To Europeans in the mid-1300s, the end of the world seemed to have come. First, widespread crop failures brought famine and starvation. Then, plague and war ravaged populations. Europe eventually recovered from these disasters. Still, the upheavals of the 1300s and 1400s marked the end of the Middle Ages and the beginning of the early modern age.
In the autumn of 1347, a fleet of Genoese trading ships loaded with grain left the Black Sea port of Caffa and set sail for Messina, Sicily. By midvoyage, sailors were falling sick and dying. Soon after the ships tied up at Messina, townspeople, too, began to fall sick and die. Within months, the disease that Europeans called the Black Death was raging through Italy. By 1348, it had reached Spain and France. From there, it ravaged the rest of Europe. One in three people died—a death rate worse than in any war in history.
The Plague Spreads from Asia
The sickness was bubonic plague, a disease spread by fleas carried by rats. Bubonic plague had broken out before in Europe, Asia, and North Africa but had subsided. One strain, though, had survived in Mongolia. In the 1200s, Mongol armies conquered much of Asia, probably setting off the new epidemic, or outbreak of rapid-spreading disease.
In the pre-modern world, rats infested ships, towns, and even the homes of the rich and powerful, so no one took any notice of them. In the early 1300s, rats spread the plague in crowded Chinese cities, which killed about 35 million people there. Fleas jumped from those rats to infest the clothes and packs of traders traveling west. As a result, the disease quickly spread from Asia to the Middle East and then to Europe.
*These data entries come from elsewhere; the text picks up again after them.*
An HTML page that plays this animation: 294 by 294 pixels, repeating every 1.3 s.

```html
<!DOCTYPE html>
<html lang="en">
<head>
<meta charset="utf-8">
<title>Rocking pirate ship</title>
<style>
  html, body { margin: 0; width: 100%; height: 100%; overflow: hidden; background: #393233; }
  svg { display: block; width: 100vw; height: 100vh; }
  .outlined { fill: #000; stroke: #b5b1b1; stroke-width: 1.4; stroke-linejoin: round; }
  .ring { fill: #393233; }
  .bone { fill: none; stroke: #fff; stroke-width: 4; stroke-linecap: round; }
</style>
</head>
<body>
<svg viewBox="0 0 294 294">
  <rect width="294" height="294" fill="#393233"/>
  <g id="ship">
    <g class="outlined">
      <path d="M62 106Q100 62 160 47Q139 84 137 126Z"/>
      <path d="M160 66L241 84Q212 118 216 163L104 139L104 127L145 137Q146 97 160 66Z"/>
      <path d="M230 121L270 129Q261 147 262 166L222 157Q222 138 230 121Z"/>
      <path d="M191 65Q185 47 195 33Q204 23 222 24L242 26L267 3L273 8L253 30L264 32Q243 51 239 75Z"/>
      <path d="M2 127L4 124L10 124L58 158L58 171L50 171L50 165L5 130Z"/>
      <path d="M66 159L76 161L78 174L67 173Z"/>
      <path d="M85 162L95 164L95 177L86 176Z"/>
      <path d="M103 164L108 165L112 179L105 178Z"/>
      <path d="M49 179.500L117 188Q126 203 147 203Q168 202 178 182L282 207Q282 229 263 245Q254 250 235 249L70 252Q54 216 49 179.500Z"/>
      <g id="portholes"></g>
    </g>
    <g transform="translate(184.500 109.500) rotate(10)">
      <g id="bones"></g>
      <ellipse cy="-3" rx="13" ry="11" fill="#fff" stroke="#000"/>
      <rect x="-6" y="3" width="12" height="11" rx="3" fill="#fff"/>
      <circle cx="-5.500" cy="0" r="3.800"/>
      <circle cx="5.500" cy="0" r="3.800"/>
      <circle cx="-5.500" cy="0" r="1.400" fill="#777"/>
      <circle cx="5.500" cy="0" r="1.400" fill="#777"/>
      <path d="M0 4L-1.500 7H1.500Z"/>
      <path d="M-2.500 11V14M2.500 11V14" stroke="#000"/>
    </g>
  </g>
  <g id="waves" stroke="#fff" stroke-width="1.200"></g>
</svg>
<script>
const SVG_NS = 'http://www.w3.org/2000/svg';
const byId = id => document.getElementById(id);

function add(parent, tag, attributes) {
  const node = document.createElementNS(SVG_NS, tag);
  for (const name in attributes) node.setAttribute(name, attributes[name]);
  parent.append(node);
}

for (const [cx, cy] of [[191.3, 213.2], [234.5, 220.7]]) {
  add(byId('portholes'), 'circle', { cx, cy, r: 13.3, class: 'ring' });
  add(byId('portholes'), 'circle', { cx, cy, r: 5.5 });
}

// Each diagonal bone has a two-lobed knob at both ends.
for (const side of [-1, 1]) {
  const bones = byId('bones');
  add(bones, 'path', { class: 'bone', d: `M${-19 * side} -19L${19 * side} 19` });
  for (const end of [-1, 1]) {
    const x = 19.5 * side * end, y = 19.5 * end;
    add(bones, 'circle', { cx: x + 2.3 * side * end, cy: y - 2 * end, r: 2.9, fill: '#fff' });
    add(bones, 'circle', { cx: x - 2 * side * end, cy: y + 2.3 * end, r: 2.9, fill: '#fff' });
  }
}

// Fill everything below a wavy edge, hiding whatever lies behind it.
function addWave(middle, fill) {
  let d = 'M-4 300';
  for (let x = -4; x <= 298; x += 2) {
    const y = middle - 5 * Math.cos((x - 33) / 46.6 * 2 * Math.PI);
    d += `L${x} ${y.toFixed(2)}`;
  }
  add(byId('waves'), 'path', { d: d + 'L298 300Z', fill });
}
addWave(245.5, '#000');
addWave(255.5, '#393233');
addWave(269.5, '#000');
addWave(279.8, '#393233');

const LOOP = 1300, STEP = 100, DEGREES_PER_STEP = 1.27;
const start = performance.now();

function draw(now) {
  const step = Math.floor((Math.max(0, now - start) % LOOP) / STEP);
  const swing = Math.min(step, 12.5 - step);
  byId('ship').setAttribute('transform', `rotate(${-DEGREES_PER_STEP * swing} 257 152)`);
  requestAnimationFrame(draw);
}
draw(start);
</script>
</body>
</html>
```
Normal Life Breaks Down
In Europe, the plague brought terror and bewilderment, as people had no way to stop the disease. Some people turned to magic and witchcraft for cures. Others plunged into wild pleasures, believing they would soon die anyway. Still others saw the plague as God’s punishment. They beat themselves with whips to show that they repented their sins. Normal life broke down as people fled cities or hid in their homes to avoid contracting the plague from neighbors and relatives.
Some Christians blamed Jews for the plague, charging unjustly that they had poisoned the wells to cause the disease. In the resulting hysteria, thousands of Jews were slaughtered.
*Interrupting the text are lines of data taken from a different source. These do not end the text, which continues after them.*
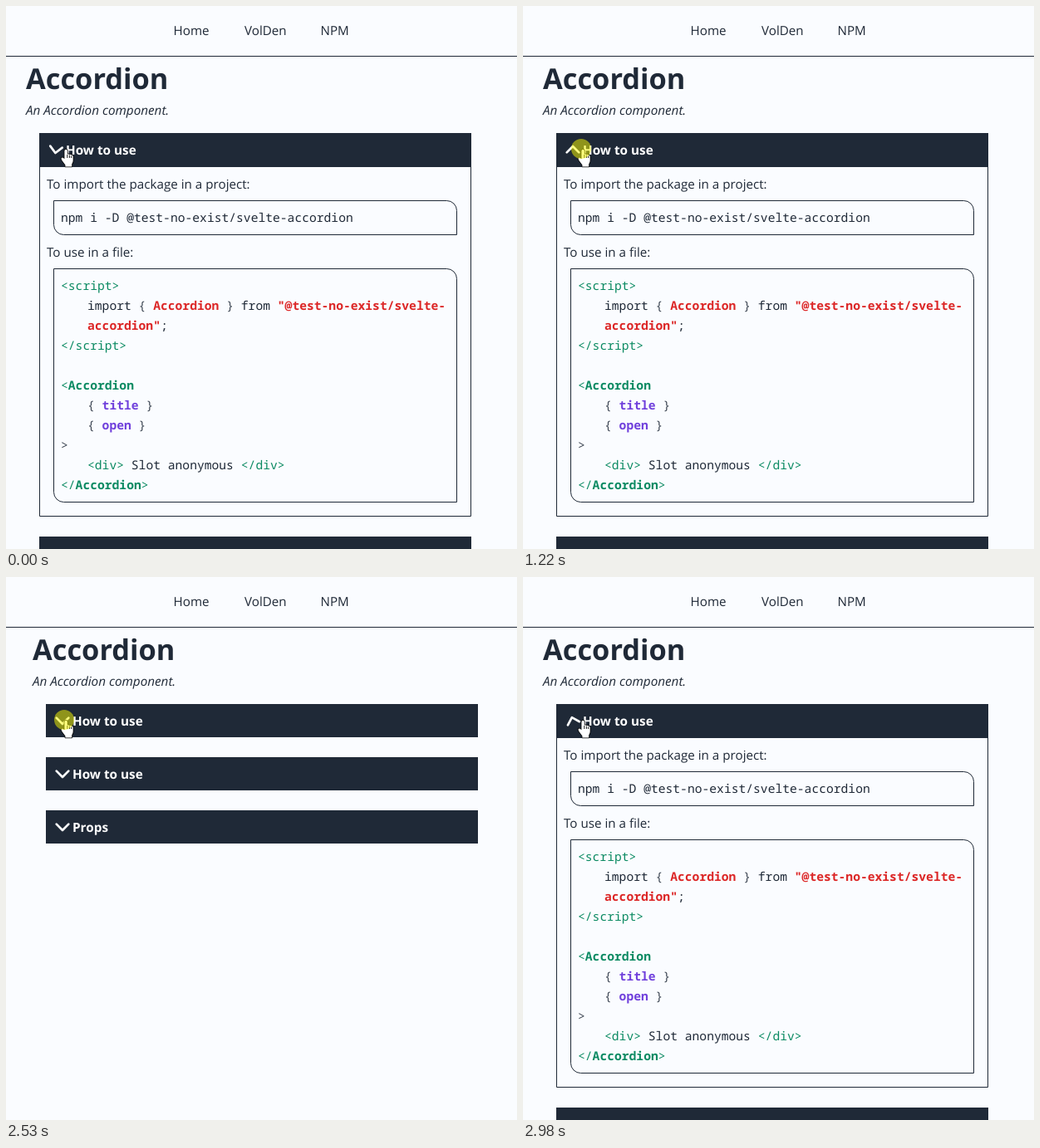
Write an HTML page with a canvas that moves like this. It is 615 by 654 pixels and loops after 3.02 s.

```html
<!DOCTYPE html>
<html lang="en">
<head>
<meta charset="utf-8">
<title>Accordion</title>
<style>
  html, body { margin: 0; width: 100%; height: 100%; overflow: hidden; background: #fafcff; }
  canvas { display: block; }
</style>
</head>
<body>
<canvas id="stage" width="615" height="654"></canvas>
<script>
const ctx = document.getElementById('stage').getContext('2d');

const LOOP = 3020, STEP = 40, TURN = 400;
const CLOSE_AT = 1430, OPEN_AT = 2740, CLICK_TIME = 210;

const PAPER = '#fafcff', INK = '#1f2937', GREEN = '#0b8a62', RED = '#dc2626', VIOLET = '#7040dc', GREY = '#3f4855';
const SANS = '"Open Sans", "Noto Sans", sans-serif';
const MONO = '"Noto Sans Mono", "DejaVu Sans Mono", monospace';
const BODY = '15.2px ' + SANS;
const BOLD = 'bold 15.3px ' + SANS;
const CODE = '14.667px ' + MONO;
const CHAR = 8.8;

// Each run: text, colour, bold flag
const codeLines = [
  [0, ['<script>', GREEN]],
  [1, ['import ', INK], ['{ ', GREY], ['Accordion', RED, 1], [' } ', GREY], ['from ', INK], ['"@test-no-exist/svelte-', RED, 1]],
  [1, ['accordion"', RED, 1], [';', INK]],
  [0, ['<\/script>', GREEN]],
  [0],
  [0, ['<', GREEN], ['Accordion', GREEN, 1]],
  [1, ['{ ', GREY], ['title', VIOLET, 1], [' }', GREY]],
  [1, ['{ ', GREY], ['open', VIOLET, 1], [' }', GREY]],
  [0, ['>', GREY]],
  [1, ['<div>', GREEN], [' Slot anonymous ', INK], ['</div>', GREEN]],
  [0, ['</', GREEN], ['Accordion', GREEN, 1], ['>', GREEN]]
];

const hand = new Path2D('M70.4 174.4a1.7 1.7 0 0 1 3.4 0V178.6q1.5-.8 2.6.4q1.4-.7 2.3.6q1.9-.5 2 1.8V186q0 2.5-1.5 4.5V193.5H71.4V191.5L67 185.4q-1.3-2 .5-2.8q1.4-.2 2.9 1.6Z');
const knuckles = new Path2D('M73.8 179V183M76.4 179.6V183M78.7 180.4V183');

function text(str, x, y, font, color = INK) {
  ctx.font = font;
  ctx.fillStyle = color;
  ctx.fillText(str, x, y);
}

function rect(x, y, w, h, color = INK) {
  ctx.fillStyle = color;
  ctx.fillRect(x, y, w, h);
}

function outline(x, y, w, h, radii) {
  ctx.strokeStyle = INK;
  ctx.lineWidth = 1;
  ctx.beginPath();
  ctx.roundRect(x + 0.5, y + 0.5, w - 1, h - 1, radii);
  ctx.stroke();
}

// Cubic curve .25 .1 .25 1, solved by bisection
function ease(x) {
  if (x <= 0) return 0;
  if (x >= 1) return 1;
  const curve = (u, a, b) => 3 * (1 - u) * (1 - u) * u * a + 3 * (1 - u) * u * u * b + u * u * u;
  let lo = 0, hi = 1;
  for (let i = 0; i < 24; i++) {
    const mid = (lo + hi) / 2;
    if (curve(mid, 0.25, 0.25) < x) lo = mid; else hi = mid;
  }
  return curve(lo, 0.1, 1);
}

// Turn progress advances in steps of 40 ms
function turned(since, lead) {
  return ease((Math.floor(since / STEP) * STEP + lead) / TURN);
}

function chevronAngle(t) {
  if (t < CLOSE_AT) return Math.PI * turned(t, 25);
  if (t < OPEN_AT) return Math.PI * (1 - turned(t - CLOSE_AT, 15));
  return Math.PI * turned(t - OPEN_AT, 15);
}

function chevron(x, y, angle) {
  ctx.save();
  ctx.translate(x, y);
  ctx.rotate(angle);
  ctx.strokeStyle = '#fff';
  ctx.lineWidth = 2.7;
  ctx.lineCap = 'round';
  ctx.lineJoin = 'round';
  ctx.beginPath();
  ctx.moveTo(-7.3, -3.4);
  ctx.lineTo(0, 4);
  ctx.lineTo(7.3, -3.4);
  ctx.stroke();
  ctx.restore();
}

function bar(x, y, h, title, angle) {
  rect(x, y, 520, h);
  chevron(x + 20, y + 20, angle);
  text(title, x + 32, y + 26, BOLD, '#fff');
}

function codeRow(runs, x, y) {
  for (const [str, color, bold] of runs) {
    text(str, x, y, (bold ? 'bold ' : '') + CODE, color);
    x += str.length * CHAR;
  }
}

function page(x) {
  rect(0, 0, 615, 654, PAPER);
  text('Home', 201.5, 35, BODY);
  text('VolDen', 287, 35, BODY);
  text('NPM', 378.5, 35, BODY);
  rect(0, 60, 615, 1);
  text('Accordion', x, 100, 'bold 34.4px ' + SANS);
  text('An Accordion component.', x, 131, 'italic 15.3px ' + SANS);
}

function openPanel(angle) {
  outline(40, 153, 520, 462, 0);
  bar(40, 153, 41, 'How to use', angle);
  text('To import the package in a project:', 49, 220, BODY);
  outline(57, 234, 486, 42, [0, 12, 0, 12]);
  codeRow([['npm i -D @test-no-exist/svelte-accordion', INK]], 66, 260);
  text('To use in a file:', 49, 302, BODY);
  outline(57, 316, 486, 282, [0, 12, 0, 12]);
  codeLines.forEach(([indent, ...runs], i) => codeRow(runs, 66 + indent * 32, 342 + i * 24));
  rect(40, 639, 520, 15);
}

function closedPanels(angle) {
  bar(48, 153, 40, 'How to use', angle);
  bar(48, 217, 40, 'How to use', 0);
  bar(48, 281, 40, 'Props', 0);
}

function cursor() {
  ctx.lineJoin = 'round';
  ctx.lineCap = 'butt';
  ctx.strokeStyle = '#000';
  ctx.lineWidth = 1.6;
  ctx.stroke(hand);
  ctx.fillStyle = '#fff';
  ctx.fill(hand);
  ctx.lineWidth = 0.9;
  ctx.stroke(knuckles);
}

function clickMark() {
  ctx.fillStyle = 'rgba(255, 255, 0, 0.5)';
  ctx.beginPath();
  ctx.arc(70, 172, 12, 0, Math.PI * 2);
  ctx.fill();
}

function draw(t) {
  const closed = t >= CLOSE_AT && t < OPEN_AT;
  const angle = chevronAngle(t);
  page(closed ? 32 : 24);
  if (closed) closedPanels(angle); else openPanel(angle);
  cursor();
  if ([CLOSE_AT, OPEN_AT].some(end => t >= end - CLICK_TIME && t < end)) clickMark();
}

ctx.textRendering = 'geometricPrecision';
const start = performance.now();
function tick() {
  draw((performance.now() - start) % LOOP);
  requestAnimationFrame(tick);
}
tick();
</script>
</body>
</html>
```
The Economy Suffers
As the plague kept recurring in the late 1300s, the European economy plunged to a low ebb. When workers and employers died, production declined. Survivors demanded higher wages. As the cost of labor soared, inflation, or rising prices, broke out too. Landowners and merchants pushed for laws to limit wages. To limit rising costs, landowners converted croplands to land for sheep raising, which required less labor. Villagers forced off the land looked for work in towns. There, guilds limited opportunities for advancement.
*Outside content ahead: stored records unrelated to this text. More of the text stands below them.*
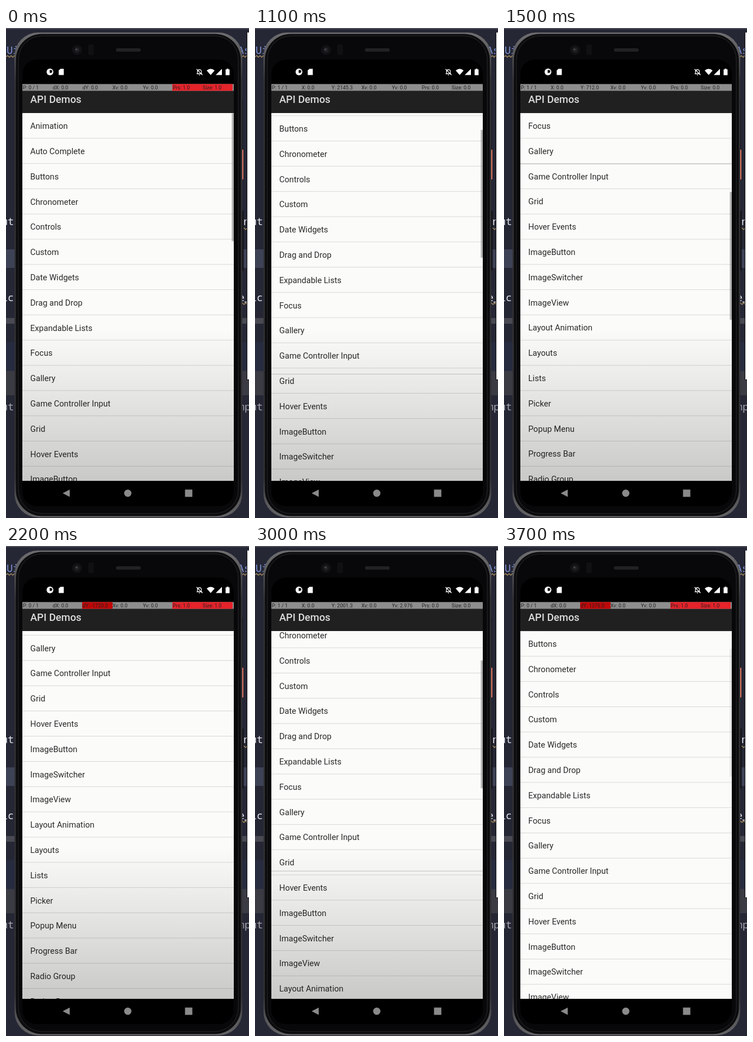
Write an HTML page that moves like this. It is 431 px wide and 870 px high and loops after 3.8 s.

```html
<!DOCTYPE html>
<html lang="en">
<head>
<meta charset="utf-8">
<title>List scrolling on a phone</title>
<style>
html, body { margin: 0; width: 100%; height: 100%; overflow: hidden; background: #262735; }
svg { display: block; width: 431px; height: 870px; font-family: Roboto, sans-serif; }
.code { font: 18.5px "Noto Sans Mono", monospace; fill: #e2e4ea; }
.wave { fill: none; stroke: #b59a62; stroke-width: 1.2; }
#rows text { font-size: 14.6px; fill: #2a2a2a; }
#strip text { font-size: 9px; fill: #222; }
</style>
</head>
<body>
<svg viewBox="0 0 431 870">
  <defs>
    <linearGradient id="shade" x2="0" y2="1">
      <stop stop-opacity="0"/><stop offset="1" stop-opacity=".2"/>
    </linearGradient>
    <linearGradient id="rim" x2="0" y2="1">
      <stop stop-color="#6e6e70"/><stop offset=".04" stop-color="#5c5c5e"/>
      <stop offset=".1" stop-color="#323235"/><stop offset=".92" stop-color="#323235"/>
      <stop offset=".97" stop-color="#59595b"/><stop offset="1" stop-color="#626264"/>
    </linearGradient>
    <clipPath id="list"><path d="M29 151H404V804H29Z"/></clipPath>
  </defs>

  <!-- editor behind the phone -->
  <path fill="#262735" d="M0 0H431V870H0Z"/>
  <path fill="#4b4c55" d="M0 0H431V2H0Z"/>
  <path fill="#3e4257" d="M0 393H431V426H0Z"/>
  <path fill="#484952" d="M0 515H431V525H0Z"/>
  <path fill="#272c40" d="M0 558H431V609H0Z"/>
  <path fill="#3a3b43" d="M0 609H431V652H0Z"/>
  <g class="code">
    <text x="1" y="46" style="fill:#7d93d2">Ui</text>
    <text x="411" y="46" style="fill:#7d93d2">As</text>
    <text x="-8" y="350">ut</text><text x="421" y="350">n</text>
    <text x="-8" y="485">lc</text><text x="412" y="485">e_</text>
    <text x="-8" y="679" style="fill:#a3a4ab">ut</text>
    <text x="412" y="679" style="fill:#a3a4ab">mp</text>
  </g>
  <path class="wave" d="M0 51l3-2 3 3 3-3 3 3 3-3 3 3M412 51l3-2 3 3 3-3 3 3 3-3M419 357l3-2 3 3 3-3M416 490l3-2 3 3 3-3 3 3"/>
  <path fill="#f2f2f4" d="M428 8H431V625H428Z"/>
  <path fill="none" stroke="#111" d="M427.5 8V624.5H431"/>

  <!-- phone -->
  <rect x="417" y="128" width="3" height="142" fill="#17171b"/>
  <rect x="418" y="216" width="3" height="53" rx="1" fill="#dc7560"/>
  <rect x="418" y="324" width="3.5" height="107" rx="1" fill="#15151a"/>
  <rect x="15" y="8" width="404" height="861" rx="42" fill="url(#rim)"/>
  <rect x="17.5" y="10.5" width="399" height="856" rx="46" fill="#0c0c0e"/>
  <rect x="22" y="14" width="390" height="848" rx="42" fill="#08080a" stroke="#29292c"/>
  <rect x="29" y="56" width="375" height="793" rx="26"/>
  <circle cx="126" cy="39" r="9" fill="#121214"/>
  <circle cx="126" cy="39" r="4.5" fill="#1f2024"/>
  <circle cx="125" cy="38" r="1.6" fill="#4a4b50"/>
  <rect x="146" y="29" width="10" height="19" rx="2" fill="#101012"/>
  <rect x="195" y="36" width="44" height="6" rx="3" fill="#222225"/>

  <!-- status icons -->
  <g fill="#fff">
    <circle cx="78" cy="78" r="6"/>
    <path fill="#000" d="M77.500 74.500H79.500A2.600 2.600 0 0 1 79.500 79.700H77.500Z"/>
    <path d="M96.500 72.500H102.500V83.500H93.500V75.500Z"/>
    <path d="M356 75.500Q363 69.500 370 75.500L363 83.500Z"/>
    <path d="M383 72.500V83.500H372Z"/>
    <path d="M389.500 73.500H391.500V72.300H394.500V73.500H396.500V83.700H389.500Z"/>
    <path fill="none" stroke="#fff" stroke-width="1.200" d="M339.500 81V77Q340 74 343 73.800Q346.500 74 346.500 77V81ZM338 81.500H348M342 83.500H344M338 73L348.500 83.500"/>
  </g>

  <!-- navigation -->
  <g fill="#8a8a8a">
    <path d="M100.500 826L113 819.500V832.500Z"/>
    <circle cx="216" cy="826" r="6.500"/>
    <path d="M317.500 819.500H330.500V832.500H317.500Z"/>
  </g>

  <!-- app -->
  <path fill="#fbfbf9" d="M29 151H404V804H29Z"/>
  <g clip-path="url(#list)">
    <g id="rows"></g>
    <rect id="bar" x="400.5" width="3.5" height="227" fill="#777" fill-opacity=".55"/>
    <rect id="dim" x="29" y="535" width="375" height="269" fill="url(#shade)"/>
  </g>
  <path fill="#202020" d="M29 111H404V151H29Z"/>
  <text x="43" y="133" font-size="18.2" font-weight="500" fill="#dcdcdc">API Demos</text>
  <path fill="#8e8e8e" d="M29 99.500H404V111.500H29Z"/>
  <g id="strip"></g>
  <path id="cross" fill="none" stroke="#8c8c8c" stroke-opacity=".5"/>
</svg>
<script>
const ROW = 44.8, SCALE = 375 / 1440, LOOP = 3800, TICK = 100;
const items = ['Animation', 'Auto Complete', 'Buttons', 'Chronometer', 'Controls', 'Custom',
  'Date Widgets', 'Drag and Drop', 'Expandable Lists', 'Focus', 'Gallery', 'Game Controller Input',
  'Grid', 'Hover Events', 'ImageButton', 'ImageSwitcher', 'ImageView', 'Layout Animation', 'Layouts',
  'Lists', 'Picker', 'Popup Menu', 'Progress Bar', 'Radio Group', 'Rating Bar', 'Rotating Button'];

// [time, value] points joined by straight lines
const scrollPath = [[1000, 0], [1300, 254.3], [1500, 403.2], [1600, 440.5],
  [2700, 440.5], [3000, 149.4], [3100, 89.6]];
const touchPath = [[1000, 2432], [1300, 1572], [1500, 712], [1600, 712],
  [2700, 856], [3000, 2001.3], [3100, 2232]];
const barPath = [[1800, 1], [2200, 0], [2700, 0], [2800, 1], [3400, 1], [3700, .3]];
const dimPath = [[3200, 1], [3700, 0]];

const $ = id => document.getElementById(id);

function at(path, t) {
  const i = path.findIndex(p => p[0] > t);
  if (i < 0) return path[path.length - 1][1];
  if (!i) return path[0][1];
  const [t0, a] = path[i - 1], [t1, b] = path[i];
  return a + (b - a) * (t - t0) / (t1 - t0);
}

$('rows').innerHTML = items.map((name, i) => {
  const y = 151.5 + i * ROW;
  return `<text x="43" y="${y + 27.6}">${name}</text>
    <rect x="29" y="${y + ROW - 1}" width="375" height="1" fill="#d8d8d7"/>`;
}).join('');

function stripCells(t, touching, y) {
  const down = t === 1000 || t === 2700;
  const second = t >= 2700;
  const delta = t < 1000 ? '0.0' : second ? '1376.0' : '-1720.0';
  const yv = touching && t > 2700 ? '2.976' : '0.0';
  const hot = !touching || down ? '#e5232a' : '';
  const force = hot ? '1.0' : '0.0';
  return [
    [`P: ${+touching} / 1`],
    [touching ? 'X: 0.0' : 'dX: 0.0'],
    touching ? ['Y: ' + y.toFixed(1)] : ['dY: ' + delta, t < 1000 ? '' : '#c00808'],
    ['Xv: 0.0'], ['Yv: ' + yv], ['Prs: ' + force, hot], ['Size: ' + force, hot]
  ];
}

function draw(t) {
  const scroll = at(scrollPath, t), y = at(touchPath, t);
  const touching = t >= 1000 && t < 1600 || t >= 2700 && t < 3300;
  $('rows').setAttribute('transform', `translate(0 ${-scroll})`);
  $('bar').setAttribute('y', 151.5 + scroll * .346);
  $('bar').setAttribute('opacity', at(barPath, t));
  $('dim').setAttribute('opacity', at(dimPath, t));
  $('cross').setAttribute('d', touching ? `M29 ${56 + y * SCALE}H404` : '');
  $('strip').innerHTML = stripCells(t, touching, y).map(([label, fill], i) => {
    const x = Math.floor(29 + i * 53.3);
    return `<rect x="${x}" y="99.5" width="54" height="12" fill="${fill || 'none'}"/>
      <text x="${x + .8}" y="109">${label}</text>`;
  }).join('');
}

let last = -1;
const start = performance.now();
function frame(now) {
  const t = Math.floor(Math.max(0, now - start) % LOOP / TICK) * TICK;
  if (t !== last) draw(last = t);
  requestAnimationFrame(frame);
}
draw(0);
requestAnimationFrame(frame);
</script>
</body>
</html>
```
Coupled with the fear of the plague, these restrictions sparked explosive revolts. Bitter, angry peasants rampaged in England, France, Germany, and elsewhere. In the cities, artisans fought for more power, usually without success. Revolts erupted on and off through the 1300s and 1400s. The plague had spread both death and social unrest. Western Europe would not fully recover from its effects for more than 100 years.